WORK TASK >>
From the line containing "429L201 474L215 476L238" to the last line below, retype everything word for word.

PROVIDED INFORMATION >>
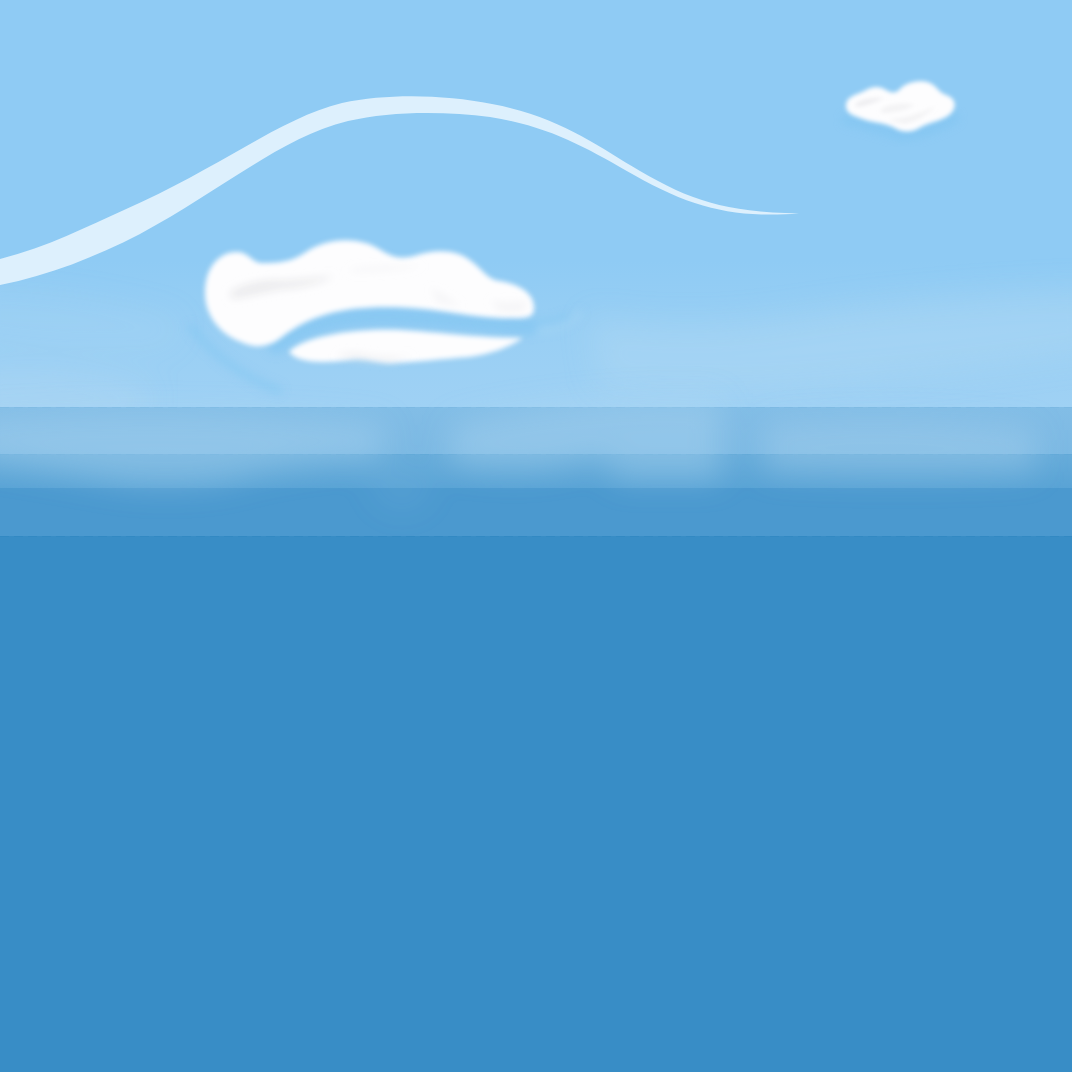
<!DOCTYPE html>
<html lang="en">
<head>
<meta charset="utf-8">
<title>Sea and sky</title>
<style>
:root {
  --sky: #8fcbf4;
  --sky-low: #9fd1f4;
  --haze: #b4daf3;
  --sea-far: #7cb9e3;
  --sea-mid: #60a8d8;
  --sea-near: #4b99cf;
  --sea: #388dc6;
  --trail: #ddf0fd;
  --cloud: #fdfdfe;
  --cloud-shade: #e9e9ec;
  --cloud-shadow: #83c6f2;
}
html, body { margin: 0; height: 100%; overflow: hidden; background: var(--sky); }
svg { display: block; width: 1072px; height: 1072px; }
.trail { fill: var(--trail); }
.cloud { fill: var(--cloud); }
.shade { fill: var(--cloud-shade); }
.shadow { fill: none; stroke: var(--cloud-shadow); stroke-linecap: round; }
.haze { fill: var(--haze); }
.ripple { fill: none; stroke-width: 1; stroke-dasharray: 9 5; }
</style>
</head>
<body>
<svg viewBox="0 0 1072 1072" role="img" aria-label="Clouds and a white trail in a blue sky above a calm sea">
  <defs>
    <linearGradient id="sky-fade" x1="0" y1="0" x2="0" y2="1">
      <stop offset="0" stop-color="var(--sky)"/>
      <stop offset=".64" stop-color="var(--sky)"/>
      <stop offset=".82" stop-color="#99cff4"/>
      <stop offset="1" stop-color="var(--sky-low)"/>
    </linearGradient>
    <linearGradient id="far-fade" x1="0" y1="0" x2="0" y2="1">
      <stop offset="0" stop-color="#82bde6"/>
      <stop offset="1" stop-color="var(--sea-far)"/>
    </linearGradient>
    <linearGradient id="mid-fade" x1="0" y1="0" x2="0" y2="1">
      <stop offset="0" stop-color="#67acda"/>
      <stop offset="1" stop-color="#59a3d5"/>
    </linearGradient>
    <filter id="edge" x="-10%" y="-20%" width="120%" height="140%"><feGaussianBlur stdDeviation="2.5"/></filter>
    <filter id="edge-small" x="-10%" y="-20%" width="120%" height="140%"><feGaussianBlur stdDeviation="2"/></filter>
    <filter id="soft" x="-30%" y="-60%" width="160%" height="220%"><feGaussianBlur stdDeviation="4"/></filter>
    <filter id="mist" x="-30%" y="-60%" width="160%" height="220%"><feGaussianBlur stdDeviation="15"/></filter>
  </defs>

  <g id="sky">
    <rect width="1072" height="408" fill="url(#sky-fade)"/>
    <g class="haze" filter="url(#mist)">
      <path d="M590 318Q690 335 800 316Q940 295 1100 290V352Q960 372 860 380Q720 395 600 385Z" opacity=".36"/>
      <path d="M-30 372Q70 365 150 388L140 420H-30Z" opacity=".35"/>
      <path d="M-30 290Q80 292 180 320L170 345Q80 350-30 335Z" opacity=".16"/>
    </g>
  </g>

  <g id="sea">
    <rect y="407" width="1072" height="48" fill="url(#far-fade)"/>
    <rect y="454" width="1072" height="35" fill="url(#mid-fade)"/>
    <rect y="488" width="1072" height="49" fill="var(--sea-near)"/>
    <rect y="536" width="1072" height="536" fill="var(--sea)"/>
    <path class="ripple" d="M0 407.5H1072" stroke="#7cb9e3"/>
    <path class="ripple" d="M0 454.5H1072" stroke="#62a9d8"/>
    <path class="ripple" d="M0 536.5H1072" stroke="#3289c3"/>
  </g>

  <g id="sea-mist" class="haze" filter="url(#mist)">
    <path d="M-30 420Q180 405 385 425L380 458Q290 462 225 482Q150 492 90 478L-30 458Z" opacity=".36"/>
    <path d="M452 425Q580 395 720 400V480H620L600 455Q540 480 450 465Z" opacity=".36"/>
    <path d="M765 425Q900 412 1035 430V472Q900 480 765 472Z" opacity=".32"/>
    <path d="M360 470H440L420 510H385Z" opacity=".08"/>
  </g>

  <path id="trail" class="trail" d="M0 259C48 247 88 226 124 210C220 168 280 118 342 103C390 93 445 95 492 104C560 117 596 145 640 171C690 200 724 212 799 213.500C735 218 694 209 634 175C588 149 552 127 490 117C445 111 390 111 348 121C280 138 225 188 140 234C95 257 50 275 0 285Z"/>

  <g id="large-cloud">
    <g class="shadow" filter="url(#soft)">
      <path d="M192 328Q225 370 278 390" stroke-width="9" opacity=".55"/>
      <path d="M536 330Q568 330 580 313" stroke="#a6d6f6" stroke-width="5" opacity=".7"/>
      <path d="M538 322Q556 323 568 316" stroke-width="6" opacity=".6"/>
      <path d="M276 346C318 318 360 314 412 318C460 321 500 327 530 327" stroke-width="16" opacity=".7"/>
    </g>
    <g class="cloud" filter="url(#edge)">
      <path d="M205 293C205 263 223 251 238 252C250 253 252 263 262 263C278 263 292 262 306 252C326 238 358 236 379 249C393 258 401 259 414 256C433 250 455 248 471 261C482 269 487 279 499 281C520 284 535 294 534 309C533 319 524 318 510 318C466 318 440 307 386 307C342 307 310 315 282 337C270 347 255 349 241 342C218 333 205 314 205 293Z"/>
      <path d="M289 352C300 340 332 332 373 330C418 328 450 337 523 338C508 348 490 354 469 357C440 359 418 362 389 363C372 362 362 357 348 360C326 363 299 364 289 352Z"/>
    </g>
    <g class="shade" filter="url(#soft)">
      <path d="M230 292Q255 278 285 281L335 276Q310 288 280 289L232 299Z" opacity=".9"/>
      <path d="M350 269Q390 265 425 266Q390 272 350 272Z" opacity=".35"/>
      <path d="M430 287Q445 296 462 307L438 302Z" opacity=".4"/>
      <path d="M335 356Q350 351 365 355Q390 360 415 355L390 362Q365 360 335 356Z" opacity=".7"/>
      <path d="M490 300Q510 305 528 300L522 312H500Z" opacity=".35"/>
    </g>
  </g>

  <g id="small-cloud">
    <path class="shadow" d="M847 120Q880 128 902 136Q930 132 954 118" stroke-width="11" opacity=".7" filter="url(#soft)"/>
    <path class="cloud" filter="url(#edge-small)" d="M846 106C846 96 857 95 866 90C873 86 880 86 886 90C892 94 897 93 901 88C907 82 922 79 930 83C938 87 938 92 946 95C955 98 957 105 952 112C945 121 931 121 921 127C911 133 903 133 893 127C883 122 871 123 860 118C851 115 846 112 846 106Z"/>
    <g class="shade" filter="url(#edge-small)">
      <path d="M855 104Q866 97 884 98Q872 104 857 107Z" opacity=".8"/>
      <path d="M880 110Q895 101 915 105Q900 113 882 113Z" opacity=".5"/>
      <path d="M888 120Q912 118 936 106Q922 120 905 124Z" opacity=".5"/>
    </g>
  </g>
</svg>
</body>
</html>
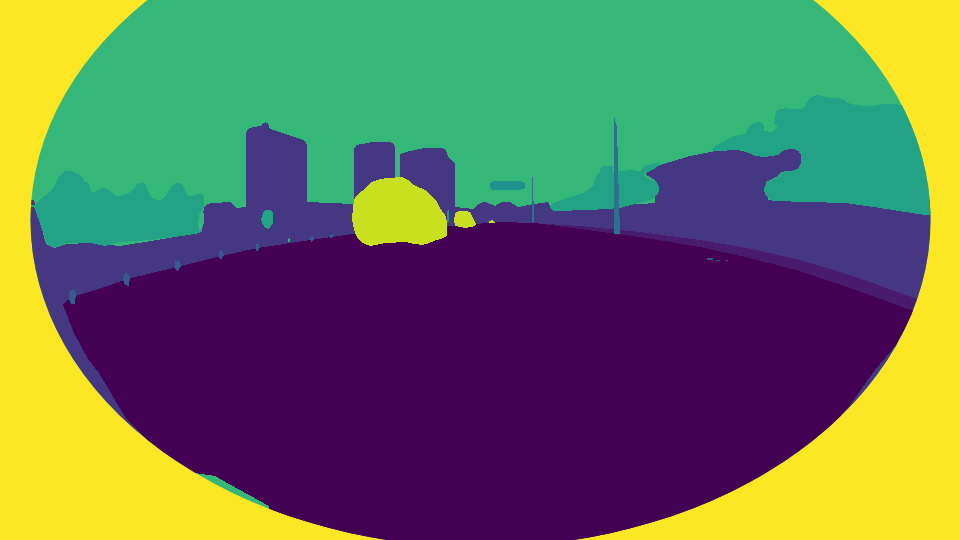
<!DOCTYPE html>
<html lang="en">
<head>
<meta charset="utf-8">
<title>Fisheye street segmentation map</title>
<style>
:root {
  --border: #fde725;
  --sky: #35b779;
  --trees: #22a386;
  --sign: #21918c;
  --pole: #2c728e;
  --post: #365c8d;
  --structures: #453781;
  --kerb: #481b6d;
  --road: #440154;
  --vehicle: #c8e020;
}
html, body { margin: 0; height: 100%; overflow: hidden; background: var(--border); }
.map { display: block; width: 960px; height: 540px; shape-rendering: crispEdges; }
.border { fill: var(--border); }
.sky { fill: var(--sky); }
.trees { fill: var(--trees); }
.sign { fill: var(--sign); }
.pole { fill: var(--pole); }
.posts { fill: var(--post); }
.structures { fill: var(--structures); }
.kerb { fill: var(--kerb); }
.road { fill: var(--road); }
.vehicles { fill: var(--vehicle); }
</style>
</head>
<body>
<svg class="map" width="960" height="540" viewBox="0 0 960 540" role="img" aria-label="Colour-coded street scene seen through a fisheye lens">
  <defs>
    <clipPath id="lens"><ellipse cx="480.5" cy="220" rx="450" ry="327"/></clipPath>
  </defs>
  <rect class="border" width="960" height="540"/>
  <g clip-path="url(#lens)">
    <rect class="sky" width="960" height="540"/>

    <g class="structures">
      <path id="ground" d="M20 200H34L46 244L54 248L66 244L90 243L120 246L200 233L204 208Q206 203 214 203L230 202L236 208L246 207V133Q247 128 254 127L260 126Q264 121 268 123L270 129L301 139Q307 141 307 147V202L354 204V150Q355 144 362 144L372 142L390 142Q395 143 395 149V204H400V154L406 152L424 148L442 148Q447 149 448 157L455 164V207L474 209Q478 202 486 202L495 206Q503 200 510 202L518 207L528 205L548 202L552 209L610 206L655 203V180L645 174L660 165L690 156L716 151L738 150L765 157L778 155Q783 149 790 149Q801 149 801 157V162Q800 170 791 171Q781 170 778 176L766 182L768 200H940V460H20Z"/>
    </g>

    <g class="trees">
      <path id="left-trees" d="M20 205H34Q42 198 51 191C56 188 56 177 63 172Q69 169 76 173Q82 175 84 181Q89 182 90 189Q91 195 98 190Q105 186 110 191Q117 199 123 195L129 193Q134 190 137 184Q143 180 147 187Q149 198 157 200Q164 201 168 192L174 184Q181 180 184 188Q187 199 194 195Q202 192 204 197V207L199 215L202 232L182 236L150 240L120 242L105 246L90 243H66L54 248L47 243L34 207Z"/>
      <path id="small-tree" d="M264 211Q269 208 273 212V223L269 229Q264 229 261 220Z"/>
      <path id="middle-trees" d="M549 207L555 202L577 195Q590 191 594 184Q595 177 599 173L602 166H613V172L630 170L641 171L644 166L660 162L656 168L643 174Q645 179 655 181Q660 185 659 191Q656 199 647 201L638 203L620 208L590 210L553 211Z"/>
      <path id="right-trees" d="M710 151L717 145L734 136L746 134Q748 124 757 122Q766 123 764 131L772 132L778 127L774 124L776 111Q782 107 792 109Q804 111 806 104Q811 95 819 95Q828 98 834 98Q843 98 848 103Q858 106 870 106L885 104L910 105L940 120V216L925 215L880 208L845 203L773 201Q764 198 764 188Q766 180 777 178Q782 170 792 171Q801 170 801 162V157Q801 149 790 149Q782 150 778 155L765 157L755 156L742 150Z"/>
    </g>
    <path class="sky" d="M203 205L204 221Q203 230 199 231L198 220L203 217Z"/>

    <g class="sign">
      <path d="M490 183L494 181H520L525 183V188L520 190H493L490 188Z"/>
      <path d="M447 211L449 210V222L447 223Z"/>
    </g>

    <path class="kerb" d="M530 223L580 226L640 232L700 240L752 249L800 260L850 275L917 299L912 312L860 295L700 250L600 232Z"/>

    <path class="road" d="M63 305L66 301L75 296L105 287L127 279L177 267L221 256L258 248L310 240L352 234L450 226L500 222L535 223L580 229L640 237L700 247L745 257L800 271L850 288L914 311L896 345L875 370L850 405L800 448L700 545H276L269 506L238 489L215 476L201 474L180 470L136 429L125 417L99 373L88 359L74 333Z"/>
    <path class="road" d="M136 429L201 474L215 476L238 489L269 503L273 507L276 550H720L850 405L480 380Z"/>

    <g class="pole">
      <path d="M614 116L617 127L618 165L620 234L614 234V165Z"/>
      <path d="M532 176L533 178L534 222H532Z"/>
    </g>

    <g class="posts">
      <path d="M69 292L73 289L76 293L75 304L71 304L69 298Z"/>
      <path d="M124 274L127 272L130 277L129 286L125 285L123 280Z"/>
      <path d="M175 261L179 261L181 266L178 271L175 269Z"/>
      <path d="M219 251L222 250L224 255L221 260L219 258Z"/>
      <path d="M256 244L259 243V250L256 251Z"/>
      <path d="M310 237L313 236L314 240L311 242Z"/>
      <path d="M330 234H333V237L330 238Z"/>
      <path d="M707 258H713V260H707ZM716 260H720V261H716ZM726 260H728V261H726Z"/>
    </g>
    <path class="sky" d="M288 239L290 238V242H288Z"/>

    <g class="vehicles">
      <path d="M352 217L354 200Q356 195 362 191L370 183Q377 179 388 178L402 177Q408 179 414 185L425 190L436 200Q440 210 445 214Q448 223 447 235Q444 239 436 240L427 244Q418 246 406 242L386 243L370 246Q362 244 357 237Q353 230 352 217Z"/>
      <path d="M456 212Q463 209 470 212L473 218Q477 224 475 226L465 228L455 226Q453 219 456 212Z"/>
      <path d="M489 221L492 220L495 223H489Z"/>
    </g>
  </g>
</svg>
</body>
</html>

YOUR SOLUTION >>
    <path class="road" d="M136 429L201 474L215 476L238 489L269 503L273 507L276 550H720L850 405L480 380Z"/>

    <g class="pole">
      <path d="M614 116L617 127L618 165L620 234L614 234V165Z"/>
      <path d="M532 176L533 178L534 222H532Z"/>
    </g>

    <g class="posts">
      <path d="M69 292L73 289L76 293L75 304L71 304L69 298Z"/>
      <path d="M124 274L127 272L130 277L129 286L125 285L123 280Z"/>
      <path d="M175 261L179 261L181 266L178 271L175 269Z"/>
      <path d="M219 251L222 250L224 255L221 260L219 258Z"/>
      <path d="M256 244L259 243V250L256 251Z"/>
      <path d="M310 237L313 236L314 240L311 242Z"/>
      <path d="M330 234H333V237L330 238Z"/>
      <path d="M707 258H713V260H707ZM716 260H720V261H716ZM726 260H728V261H726Z"/>
    </g>
    <path class="sky" d="M288 239L290 238V242H288Z"/>

    <g class="vehicles">
      <path d="M352 217L354 200Q356 195 362 191L370 183Q377 179 388 178L402 177Q408 179 414 185L425 190L436 200Q440 210 445 214Q448 223 447 235Q444 239 436 240L427 244Q418 246 406 242L386 243L370 246Q362 244 357 237Q353 230 352 217Z"/>
      <path d="M456 212Q463 209 470 212L473 218Q477 224 475 226L465 228L455 226Q453 219 456 212Z"/>
      <path d="M489 221L492 220L495 223H489Z"/>
    </g>
  </g>
</svg>
</body>
</html>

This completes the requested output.